**** PROVIDED RECORDS ****
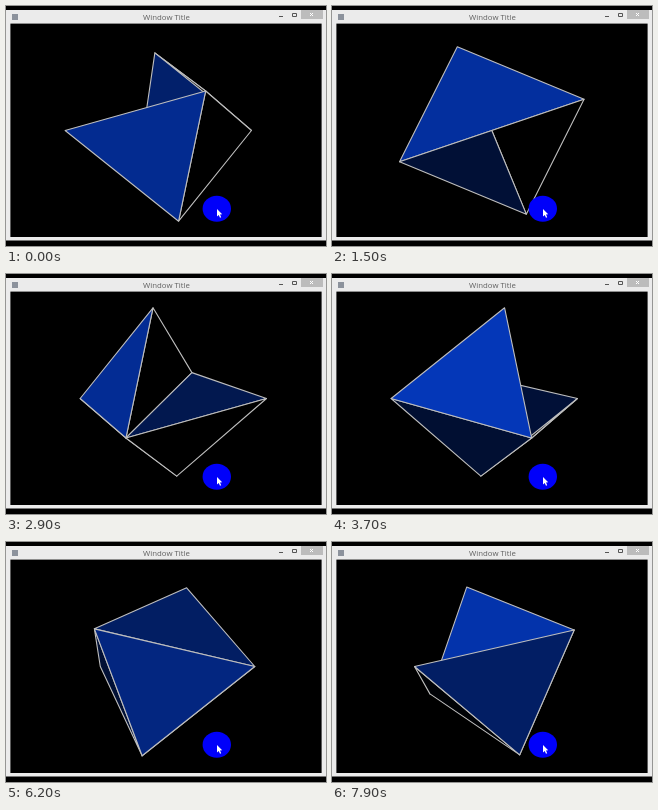
Animation, 320 px wide and 240 px high, one loop 8 s. Source, as an HTML page with a canvas:

```html
<!DOCTYPE html>
<html lang="en">
<head>
<meta charset="utf-8">
<title>Window Title</title>
<style>
  html, body { margin: 0; width: 100%; height: 100%; overflow: hidden; background: #000; }
  canvas { display: block; width: 320px; height: 240px; }
</style>
</head>
<body>
<canvas id="stage" width="320" height="240"></canvas>
<script>
const ctx = document.getElementById('stage').getContext('2d');
const LOOP = 8000, STEP = 200;
const RADIUS = 89.3, CAMERA = 378, STRETCH = 1.103, TILT = 20.5 * Math.PI / 180;
const CENTER = { x: 159.8, y: 124.5 };
const LIGHT = [-100, -60, 220], SHADE_OFFSET = -62;

// Front and back are the two tips; the others form the tilted square between them.
// The solid lacks the wedge between front, top, left and right.
const FACES = [
  ['front', 'right', 'bottom'], ['front', 'bottom', 'left'], ['front', 'left', 'right'],
  ['top', 'right', 'left'],
  ['back', 'bottom', 'right'], ['back', 'right', 'top'],
  ['back', 'top', 'left'], ['back', 'left', 'bottom']
];

// Coordinates: x right, y down, z towards the viewer.
function vertices(yaw) {
  const s = Math.sin(yaw), c = Math.cos(yaw);
  const inSquare = (across, down) => [across * s * RADIUS, down * RADIUS, across * c * RADIUS];
  const tip = side => [-side * c * RADIUS, 0, side * s * RADIUS];
  const sinT = Math.sin(TILT), cosT = Math.cos(TILT);
  return {
    top: inSquare(-sinT, -cosT), bottom: inSquare(sinT, cosT),
    right: inSquare(cosT, -sinT), left: inSquare(-cosT, sinT),
    front: tip(1), back: tip(-1)
  };
}

function project([x, y, z]) {
  const k = CAMERA / (CAMERA - z);
  return [CENTER.x + x * k * STRETCH, CENTER.y + y * k];
}

function normal([a, b, c]) {
  const u = b.map((v, i) => v - a[i]), w = c.map((v, i) => v - a[i]);
  const n = [u[1] * w[2] - u[2] * w[1], u[2] * w[0] - u[0] * w[2], u[0] * w[1] - u[1] * w[0]];
  return n.map(v => v / Math.hypot(...n));
}

function shade(face) {
  const dot = normal(face).reduce((sum, v, i) => sum + v * LIGHT[i], 0);
  const blue = Math.max(0, dot + SHADE_OFFSET);
  return `rgb(${blue * 0.02}, ${blue * 0.3}, ${blue})`;
}

function polygon(points) {
  ctx.beginPath();
  points.forEach(p => ctx.lineTo(...p));
  ctx.closePath();
}

function drawSolid(yaw) {
  const v = vertices(yaw);
  const depth = face => face.reduce((sum, p) => sum + p[2], 0);
  const faces = FACES.map(names => names.map(name => v[name]))
    .filter(face => normal(face)[2] > 0)
    .sort((a, b) => depth(a) - depth(b));
  ctx.lineWidth = 1.1;
  ctx.lineJoin = 'round';
  ctx.strokeStyle = '#bebebe';
  for (const face of faces) {
    polygon(face.map(project));
    ctx.fillStyle = shade(face);
    ctx.fill();
    ctx.stroke();
  }
}

function rect(color, ...box) {
  ctx.fillStyle = color;
  ctx.fillRect(...box);
}

function drawWindow() {
  rect('#000', 0, 0, 320, 240);
  rect('#ebebeb', 0, 4, 320, 230.5);
  rect('#000', 4.4, 17.6, 311.2, 213.4);
  rect('#8c929c', 6, 8, 6, 6);
  ctx.fillStyle = '#606060';
  ctx.font = '7.8px "Open Sans", sans-serif';
  ctx.textAlign = 'center';
  ctx.fillText('Window Title', 160.5, 14.2);
  rect('#555', 273, 10, 4, 1);
  ctx.lineWidth = 1;
  ctx.strokeStyle = '#555';
  ctx.strokeRect(286.5, 7.5, 4, 3);
  rect('#bcbcbc', 295, 4, 22, 9);
  ctx.strokeStyle = '#fff';
  ctx.beginPath();
  ctx.moveTo(304, 7); ctx.lineTo(307, 10);
  ctx.moveTo(307, 7); ctx.lineTo(304, 10);
  ctx.stroke();
}

function drawPointer() {
  ctx.fillStyle = '#0000fa';
  ctx.beginPath();
  ctx.ellipse(210.8, 202.8, 14.2, 13, 0, 0, 2 * Math.PI);
  ctx.fill();
  polygon([[211, 203], [211, 210.5], [212.7, 209], [214, 211.8], [215.2, 211.2], [214, 208.5], [216.2, 208.3]]);
  ctx.fillStyle = '#fff';
  ctx.fill();
}

function draw(now) {
  const t = now % LOOP;
  const turns = Math.max(0, Math.floor((t - 100) / STEP));
  drawWindow();
  drawSolid((20 + 10 * turns) * Math.PI / 180);
  drawPointer();
  requestAnimationFrame(() => draw(performance.now() - start));
}

const start = performance.now();
draw(0);
</script>
</body>
</html>
```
****
Please return the listing above exactly and leave every picture out.

Animation, 320 px wide and 240 px high, one loop 8 s. Source, as an HTML page with a canvas:

```html
<!DOCTYPE html>
<html lang="en">
<head>
<meta charset="utf-8">
<title>Window Title</title>
<style>
  html, body { margin: 0; width: 100%; height: 100%; overflow: hidden; background: #000; }
  canvas { display: block; width: 320px; height: 240px; }
</style>
</head>
<body>
<canvas id="stage" width="320" height="240"></canvas>
<script>
const ctx = document.getElementById('stage').getContext('2d');
const LOOP = 8000, STEP = 200;
const RADIUS = 89.3, CAMERA = 378, STRETCH = 1.103, TILT = 20.5 * Math.PI / 180;
const CENTER = { x: 159.8, y: 124.5 };
const LIGHT = [-100, -60, 220], SHADE_OFFSET = -62;

// Front and back are the two tips; the others form the tilted square between them.
// The solid lacks the wedge between front, top, left and right.
const FACES = [
  ['front', 'right', 'bottom'], ['front', 'bottom', 'left'], ['front', 'left', 'right'],
  ['top', 'right', 'left'],
  ['back', 'bottom', 'right'], ['back', 'right', 'top'],
  ['back', 'top', 'left'], ['back', 'left', 'bottom']
];

// Coordinates: x right, y down, z towards the viewer.
function vertices(yaw) {
  const s = Math.sin(yaw), c = Math.cos(yaw);
  const inSquare = (across, down) => [across * s * RADIUS, down * RADIUS, across * c * RADIUS];
  const tip = side => [-side * c * RADIUS, 0, side * s * RADIUS];
  const sinT = Math.sin(TILT), cosT = Math.cos(TILT);
  return {
    top: inSquare(-sinT, -cosT), bottom: inSquare(sinT, cosT),
    right: inSquare(cosT, -sinT), left: inSquare(-cosT, sinT),
    front: tip(1), back: tip(-1)
  };
}

function project([x, y, z]) {
  const k = CAMERA / (CAMERA - z);
  return [CENTER.x + x * k * STRETCH, CENTER.y + y * k];
}

function normal([a, b, c]) {
  const u = b.map((v, i) => v - a[i]), w = c.map((v, i) => v - a[i]);
  const n = [u[1] * w[2] - u[2] * w[1], u[2] * w[0] - u[0] * w[2], u[0] * w[1] - u[1] * w[0]];
  return n.map(v => v / Math.hypot(...n));
}

function shade(face) {
  const dot = normal(face).reduce((sum, v, i) => sum + v * LIGHT[i], 0);
  const blue = Math.max(0, dot + SHADE_OFFSET);
  return `rgb(${blue * 0.02}, ${blue * 0.3}, ${blue})`;
}

function polygon(points) {
  ctx.beginPath();
  points.forEach(p => ctx.lineTo(...p));
  ctx.closePath();
}

function drawSolid(yaw) {
  const v = vertices(yaw);
  const depth = face => face.reduce((sum, p) => sum + p[2], 0);
  const faces = FACES.map(names => names.map(name => v[name]))
    .filter(face => normal(face)[2] > 0)
    .sort((a, b) => depth(a) - depth(b));
  ctx.lineWidth = 1.1;
  ctx.lineJoin = 'round';
  ctx.strokeStyle = '#bebebe';
  for (const face of faces) {
    polygon(face.map(project));
    ctx.fillStyle = shade(face);
    ctx.fill();
    ctx.stroke();
  }
}

function rect(color, ...box) {
  ctx.fillStyle = color;
  ctx.fillRect(...box);
}

function drawWindow() {
  rect('#000', 0, 0, 320, 240);
  rect('#ebebeb', 0, 4, 320, 230.5);
  rect('#000', 4.4, 17.6, 311.2, 213.4);
  rect('#8c929c', 6, 8, 6, 6);
  ctx.fillStyle = '#606060';
  ctx.font = '7.8px "Open Sans", sans-serif';
  ctx.textAlign = 'center';
  ctx.fillText('Window Title', 160.5, 14.2);
  rect('#555', 273, 10, 4, 1);
  ctx.lineWidth = 1;
  ctx.strokeStyle = '#555';
  ctx.strokeRect(286.5, 7.5, 4, 3);
  rect('#bcbcbc', 295, 4, 22, 9);
  ctx.strokeStyle = '#fff';
  ctx.beginPath();
  ctx.moveTo(304, 7); ctx.lineTo(307, 10);
  ctx.moveTo(307, 7); ctx.lineTo(304, 10);
  ctx.stroke();
}

function drawPointer() {
  ctx.fillStyle = '#0000fa';
  ctx.beginPath();
  ctx.ellipse(210.8, 202.8, 14.2, 13, 0, 0, 2 * Math.PI);
  ctx.fill();
  polygon([[211, 203], [211, 210.5], [212.7, 209], [214, 211.8], [215.2, 211.2], [214, 208.5], [216.2, 208.3]]);
  ctx.fillStyle = '#fff';
  ctx.fill();
}

function draw(now) {
  const t = now % LOOP;
  const turns = Math.max(0, Math.floor((t - 100) / STEP));
  drawWindow();
  drawSolid((20 + 10 * turns) * Math.PI / 180);
  drawPointer();
  requestAnimationFrame(() => draw(performance.now() - start));
}

const start = performance.now();
draw(0);
</script>
</body>
</html>
```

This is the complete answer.